NAPOLEON DYNAMITE (2004) Ah, the film that put Preston, Idaho on the map. Taking teen comedies to an awkward, uncomfortable extreme, Napoleon earns a place in the pantheon for Jon Heder’s triumphantly ‘80s dance moves alone. Sweet.
BORAT: CULTURAL LEARNINGS OF AMERICA FOR MAKE BENEFIT GLORIOUS NATION OF KAZAKHSTAN (2006) Flying the Andy Kaufman-brand freak flag proudly, Sacha Baron Cohen’s foreign guy avatar brings out the best and worst in America. This false Kazakhstani’s road trip to marry Pamela Anderson prompts myriad unforgettable scenes—and one scene we all wish we could forget.
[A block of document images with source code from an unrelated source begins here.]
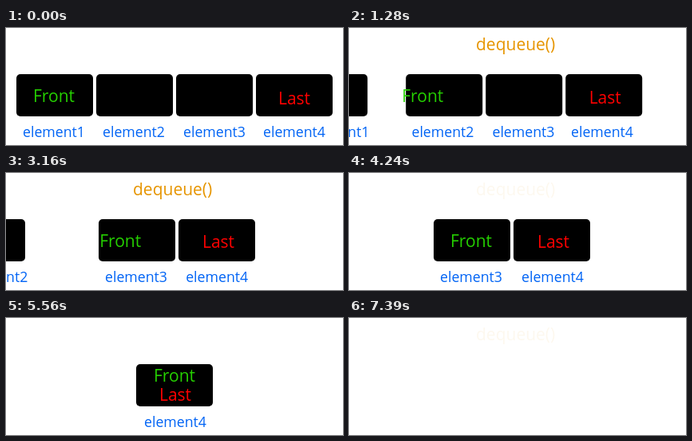
An HTML page with a canvas for the animation above (7420 ms loop, 422 px wide and 147 px high).

```html
<!DOCTYPE html>
<html lang="en">
<head>
<meta charset="utf-8">
<title>Queue dequeue</title>
<style>
html, body { margin: 0; width: 100%; height: 100%; overflow: hidden; background: #fff; }
canvas { display: block; }
</style>
</head>
<body>
<canvas id="stage" width="422" height="147"></canvas>
<script>
const ctx = document.getElementById('stage').getContext('2d');
const LOOP = 7420, STEP = 30, STEPS = 15;

// Resting layouts, before the first and after each dequeue; front and last are [x, baseline].
const poses = [
  { boxes: [13, 113, 213, 313], labels: [21, 121, 222, 322], front: [34, 93], last: [341, 96] },
  { boxes: [-104, 56, 156, 256], labels: [-79, 63, 164, 262], front: [78, 93], last: [286, 94] },
  { boxes: [-104, -104, 106, 206], labels: [-79, -79, 114, 216], front: [127, 93], last: [236, 94] },
  { boxes: [-104, -104, -104, 163], labels: [-79, -79, -79, 173], front: [185, 80], last: [192, 104] },
  { boxes: [-104, -104, -104, -182], labels: [-79, -79, -79, -162], front: [-135, 80], last: [-128, 104] }
];

// Start times of each round: caption fades in, queue moves, caption fades out.
const rounds = [
  [30, 980, 1430],
  [2380, 2830, 3280],
  [4240, 4690, 5140],
  [6130, 6580, 7000]
];

function progress(t, start) {
  const step = Math.floor((t - start) / STEP) + 1;
  return Math.min(Math.max(step / STEPS, 0), 1);
}

const mix = (a, b, p) => a.map((v, i) => v + (b[i] - v) * p);

function text(str, x, y, size, color) {
  ctx.font = `${size}px "Open Sans", sans-serif`;
  ctx.fillStyle = color;
  ctx.fillText(str, x, y);
}

function draw(t) {
  const n = Math.max(0, rounds.findLastIndex(r => t >= r[0]));
  const [fadeIn, move, fadeOut] = rounds[n];
  const p = progress(t, move);
  const at = key => mix(poses[n][key], poses[n + 1][key], p);

  ctx.fillStyle = '#fff';
  ctx.fillRect(0, 0, 422, 147);

  ctx.fillStyle = '#000';
  for (const x of at('boxes')) {
    ctx.beginPath();
    ctx.roundRect(x, 58, 96, 53, 5);
    ctx.fill();
  }
  at('labels').forEach((x, i) => text('element' + (i + 1), x, 137, 17.7, '#0064f5'));
  text('Front', ...at('front'), 21, '#25d000');
  text('Last', ...at('last'), 21, '#ff0000');

  ctx.globalAlpha = progress(t, fadeIn) * (1 - progress(t, fadeOut));
  text('dequeue()', 159, 28, 21, '#e69500');
  ctx.globalAlpha = 1;
}

function tick() {
  draw(performance.now() % LOOP);
  requestAnimationFrame(tick);
}
tick();
</script>
</body>
</html>
```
LITTLE MISS SUNSHINE (2006) A family of misfits and misanthropes travel West in a busted VW Microbus to enter their seven-year-old daughter in a beauty pageant. An alternately sweet and sour script takes exuberant life from a perfect cast: Steve Carrell, Alan Arkin, Toni Collette, Greg Kinnear, Paul Dano, and the debut of Abigail Breslin, who auditioned for the film when she was six.
JUNO (2007) A teenage girl is thrust into adult decisions following an unplanned pregnancy. Hilarious, right? Heavy subject matter receives comic levity from a flawlessly funny cast (Ellen Page, Michael Cera, Jason Bateman, J.K. Simmons, Allison Janney), plus a sweet and quick-witted script by first-time scribe Diablo Cody, and one of the more memorable animated title sequences in decades.
THE HANGOVER (2009) A Vegas bachelor party becomes a missing persons’ investigation when three inept friends lose the groom, and apparently their dignity. Zach Galifianakis, Ed Helms, and Bradley Cooper prove a shockingly potent cocktail of comic energy while embarking on a hellish backtrack through the previous night’s terrible decisions. Ignore parts II and III.
GET HIM TO THE GREEK (2010) The buddy road formula is pumped full of rock-star excess when a record company schlub (Jonah Hill) is charged with transporting notoriously impulsive and drug-addled music sensation Aldous Snow (Russell Brand) to L.A. If the core comedy of Hill and Brand wasn’t enough for you, dangerously wealthy record exec P-Diddy sweetens the daiquiri. Also: “Fuzzy wall.”